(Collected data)
○ ○ ○
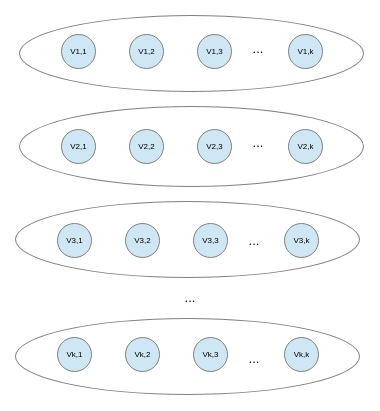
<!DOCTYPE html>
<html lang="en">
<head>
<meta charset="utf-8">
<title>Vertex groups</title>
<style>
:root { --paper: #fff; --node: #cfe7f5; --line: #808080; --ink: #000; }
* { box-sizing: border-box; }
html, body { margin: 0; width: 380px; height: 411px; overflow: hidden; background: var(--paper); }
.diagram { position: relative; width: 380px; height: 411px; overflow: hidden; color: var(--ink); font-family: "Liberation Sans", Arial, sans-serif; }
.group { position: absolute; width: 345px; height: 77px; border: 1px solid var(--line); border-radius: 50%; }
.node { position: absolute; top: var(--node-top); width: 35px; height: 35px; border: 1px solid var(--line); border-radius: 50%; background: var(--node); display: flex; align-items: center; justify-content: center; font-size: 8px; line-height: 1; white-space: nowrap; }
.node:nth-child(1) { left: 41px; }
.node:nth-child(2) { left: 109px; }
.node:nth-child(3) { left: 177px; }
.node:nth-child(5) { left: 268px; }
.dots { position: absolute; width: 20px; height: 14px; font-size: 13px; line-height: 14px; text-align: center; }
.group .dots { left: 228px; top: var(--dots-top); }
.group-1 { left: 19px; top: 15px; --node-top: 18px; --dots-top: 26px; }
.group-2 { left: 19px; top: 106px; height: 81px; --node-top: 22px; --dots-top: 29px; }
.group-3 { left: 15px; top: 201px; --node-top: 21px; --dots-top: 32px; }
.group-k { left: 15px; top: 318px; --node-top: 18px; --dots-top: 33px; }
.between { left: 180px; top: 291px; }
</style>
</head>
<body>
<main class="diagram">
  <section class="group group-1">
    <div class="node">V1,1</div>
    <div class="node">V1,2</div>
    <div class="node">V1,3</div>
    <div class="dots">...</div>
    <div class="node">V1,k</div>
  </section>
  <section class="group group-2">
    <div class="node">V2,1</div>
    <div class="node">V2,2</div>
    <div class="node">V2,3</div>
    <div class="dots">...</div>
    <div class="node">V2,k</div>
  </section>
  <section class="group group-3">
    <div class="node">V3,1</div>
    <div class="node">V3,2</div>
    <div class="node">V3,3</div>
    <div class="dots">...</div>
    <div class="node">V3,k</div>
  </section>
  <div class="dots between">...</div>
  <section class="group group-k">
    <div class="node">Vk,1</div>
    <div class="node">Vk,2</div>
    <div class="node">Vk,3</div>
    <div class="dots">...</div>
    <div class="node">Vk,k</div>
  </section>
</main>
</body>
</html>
○ ○ ○
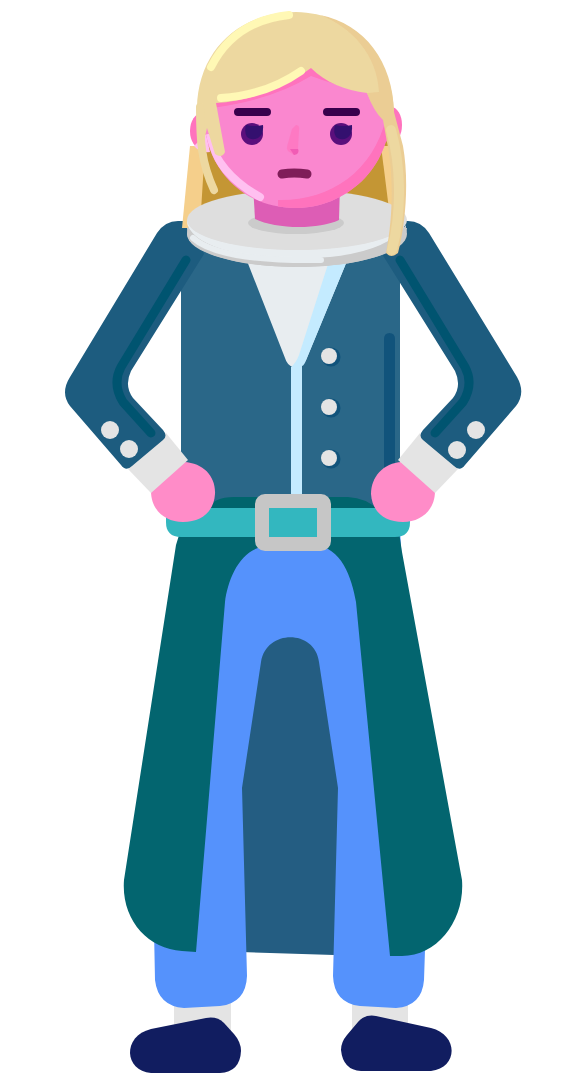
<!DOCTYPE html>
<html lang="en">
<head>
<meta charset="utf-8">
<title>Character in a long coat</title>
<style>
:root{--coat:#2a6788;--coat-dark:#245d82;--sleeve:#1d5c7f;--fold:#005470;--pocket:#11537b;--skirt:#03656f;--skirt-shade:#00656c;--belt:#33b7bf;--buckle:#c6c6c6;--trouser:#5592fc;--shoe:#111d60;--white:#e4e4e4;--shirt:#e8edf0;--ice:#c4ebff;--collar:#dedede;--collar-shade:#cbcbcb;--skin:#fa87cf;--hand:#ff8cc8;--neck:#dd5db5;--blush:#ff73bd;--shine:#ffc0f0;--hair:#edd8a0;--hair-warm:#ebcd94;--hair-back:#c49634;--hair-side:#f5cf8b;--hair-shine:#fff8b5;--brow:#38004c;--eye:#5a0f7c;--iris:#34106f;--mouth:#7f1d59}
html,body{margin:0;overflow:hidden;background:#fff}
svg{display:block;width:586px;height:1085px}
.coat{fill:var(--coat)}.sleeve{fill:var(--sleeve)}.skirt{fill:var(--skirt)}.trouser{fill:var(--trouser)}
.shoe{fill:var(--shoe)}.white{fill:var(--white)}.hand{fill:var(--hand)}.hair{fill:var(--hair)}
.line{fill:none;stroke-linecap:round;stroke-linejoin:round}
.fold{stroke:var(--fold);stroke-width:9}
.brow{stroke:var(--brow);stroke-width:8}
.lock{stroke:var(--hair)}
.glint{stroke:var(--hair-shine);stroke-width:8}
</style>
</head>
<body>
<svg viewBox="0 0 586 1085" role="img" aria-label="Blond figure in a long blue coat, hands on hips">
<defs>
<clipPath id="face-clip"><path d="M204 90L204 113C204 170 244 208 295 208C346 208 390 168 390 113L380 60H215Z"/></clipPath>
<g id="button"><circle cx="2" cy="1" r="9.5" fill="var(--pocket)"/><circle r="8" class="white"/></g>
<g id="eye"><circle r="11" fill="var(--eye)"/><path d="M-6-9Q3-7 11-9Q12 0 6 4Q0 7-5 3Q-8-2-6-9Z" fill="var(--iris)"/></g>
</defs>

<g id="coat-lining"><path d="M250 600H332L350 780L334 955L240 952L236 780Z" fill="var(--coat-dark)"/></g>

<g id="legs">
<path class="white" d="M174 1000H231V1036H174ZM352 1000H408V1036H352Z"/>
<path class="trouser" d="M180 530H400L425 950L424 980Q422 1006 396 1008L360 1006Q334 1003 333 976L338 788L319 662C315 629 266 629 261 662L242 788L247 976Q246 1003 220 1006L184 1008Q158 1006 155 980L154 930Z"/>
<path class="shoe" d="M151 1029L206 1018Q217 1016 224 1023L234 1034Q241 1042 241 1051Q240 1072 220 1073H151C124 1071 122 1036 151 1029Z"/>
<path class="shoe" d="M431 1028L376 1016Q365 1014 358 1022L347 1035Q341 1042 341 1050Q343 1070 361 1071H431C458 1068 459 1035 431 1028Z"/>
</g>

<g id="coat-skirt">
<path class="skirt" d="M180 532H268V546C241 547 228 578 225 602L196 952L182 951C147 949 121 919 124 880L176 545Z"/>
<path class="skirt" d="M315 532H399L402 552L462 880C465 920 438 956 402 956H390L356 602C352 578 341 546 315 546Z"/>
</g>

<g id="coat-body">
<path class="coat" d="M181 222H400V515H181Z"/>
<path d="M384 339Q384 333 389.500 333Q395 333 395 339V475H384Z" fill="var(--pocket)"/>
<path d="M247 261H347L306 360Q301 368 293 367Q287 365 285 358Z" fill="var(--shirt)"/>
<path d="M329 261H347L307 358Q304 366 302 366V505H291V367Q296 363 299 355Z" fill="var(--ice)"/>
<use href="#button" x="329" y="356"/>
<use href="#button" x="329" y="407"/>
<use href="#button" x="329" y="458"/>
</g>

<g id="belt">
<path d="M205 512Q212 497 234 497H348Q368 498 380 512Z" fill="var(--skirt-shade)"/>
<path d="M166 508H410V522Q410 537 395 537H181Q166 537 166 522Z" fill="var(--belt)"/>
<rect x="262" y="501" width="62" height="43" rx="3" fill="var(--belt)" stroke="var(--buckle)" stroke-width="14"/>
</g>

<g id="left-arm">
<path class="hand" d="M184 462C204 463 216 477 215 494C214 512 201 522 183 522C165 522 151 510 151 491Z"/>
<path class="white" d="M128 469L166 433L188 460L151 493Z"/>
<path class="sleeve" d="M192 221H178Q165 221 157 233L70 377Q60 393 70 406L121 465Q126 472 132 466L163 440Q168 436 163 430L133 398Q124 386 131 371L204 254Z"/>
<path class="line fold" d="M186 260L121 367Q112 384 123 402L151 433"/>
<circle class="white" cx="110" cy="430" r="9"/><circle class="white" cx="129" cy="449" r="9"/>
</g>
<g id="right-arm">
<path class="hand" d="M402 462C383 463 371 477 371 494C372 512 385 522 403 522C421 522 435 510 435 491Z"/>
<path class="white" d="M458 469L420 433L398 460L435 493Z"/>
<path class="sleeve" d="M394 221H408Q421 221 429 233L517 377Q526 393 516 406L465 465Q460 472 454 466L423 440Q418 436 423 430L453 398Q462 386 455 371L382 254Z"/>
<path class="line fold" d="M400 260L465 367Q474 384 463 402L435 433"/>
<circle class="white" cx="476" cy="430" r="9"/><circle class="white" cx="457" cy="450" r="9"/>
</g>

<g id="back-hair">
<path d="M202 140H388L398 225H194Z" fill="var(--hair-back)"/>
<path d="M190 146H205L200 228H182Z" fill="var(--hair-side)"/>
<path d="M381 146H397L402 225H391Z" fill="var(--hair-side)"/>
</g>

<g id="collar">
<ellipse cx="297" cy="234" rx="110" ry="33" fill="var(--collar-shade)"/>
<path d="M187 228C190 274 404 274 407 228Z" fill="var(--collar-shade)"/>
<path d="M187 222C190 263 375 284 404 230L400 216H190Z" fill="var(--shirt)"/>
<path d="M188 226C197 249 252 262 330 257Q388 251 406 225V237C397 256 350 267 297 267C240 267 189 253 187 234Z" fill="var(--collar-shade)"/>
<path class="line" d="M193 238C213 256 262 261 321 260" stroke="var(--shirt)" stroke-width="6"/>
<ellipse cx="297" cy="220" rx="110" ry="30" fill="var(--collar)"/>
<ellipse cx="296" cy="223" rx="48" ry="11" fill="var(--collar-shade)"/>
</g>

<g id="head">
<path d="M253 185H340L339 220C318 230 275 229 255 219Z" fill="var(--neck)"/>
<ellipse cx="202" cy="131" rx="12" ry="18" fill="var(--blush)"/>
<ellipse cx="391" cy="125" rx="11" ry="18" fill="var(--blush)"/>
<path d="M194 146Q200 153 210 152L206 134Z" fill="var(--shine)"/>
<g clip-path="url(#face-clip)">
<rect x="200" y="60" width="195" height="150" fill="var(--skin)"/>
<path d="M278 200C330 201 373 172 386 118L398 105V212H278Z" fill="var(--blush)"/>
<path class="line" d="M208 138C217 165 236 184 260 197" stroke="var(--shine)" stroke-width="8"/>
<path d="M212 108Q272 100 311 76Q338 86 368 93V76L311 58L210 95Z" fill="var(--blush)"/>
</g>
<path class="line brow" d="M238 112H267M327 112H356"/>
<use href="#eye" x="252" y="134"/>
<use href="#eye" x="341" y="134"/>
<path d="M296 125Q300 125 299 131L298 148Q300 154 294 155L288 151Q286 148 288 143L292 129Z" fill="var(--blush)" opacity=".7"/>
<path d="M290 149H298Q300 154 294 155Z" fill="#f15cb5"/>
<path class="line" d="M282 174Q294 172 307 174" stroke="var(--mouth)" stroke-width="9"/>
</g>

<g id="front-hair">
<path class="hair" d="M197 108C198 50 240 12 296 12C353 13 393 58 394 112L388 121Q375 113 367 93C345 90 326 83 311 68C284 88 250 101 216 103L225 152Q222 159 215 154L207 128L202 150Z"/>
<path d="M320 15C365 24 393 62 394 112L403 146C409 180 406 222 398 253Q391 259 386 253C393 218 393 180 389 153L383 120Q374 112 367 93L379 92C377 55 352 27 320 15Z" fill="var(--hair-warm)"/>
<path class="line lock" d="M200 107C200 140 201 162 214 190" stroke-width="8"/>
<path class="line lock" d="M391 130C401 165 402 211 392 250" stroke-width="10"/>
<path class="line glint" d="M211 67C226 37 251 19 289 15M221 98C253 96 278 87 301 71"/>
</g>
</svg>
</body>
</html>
○ ○ ○
> Task goal
Only lines that include "href" belong in the answer; return them from the entries above.

> Solution for this problem
<use href="#button" x="329" y="356"/>
<use href="#button" x="329" y="407"/>
<use href="#button" x="329" y="458"/>
<use href="#eye" x="252" y="134"/>
<use href="#eye" x="341" y="134"/>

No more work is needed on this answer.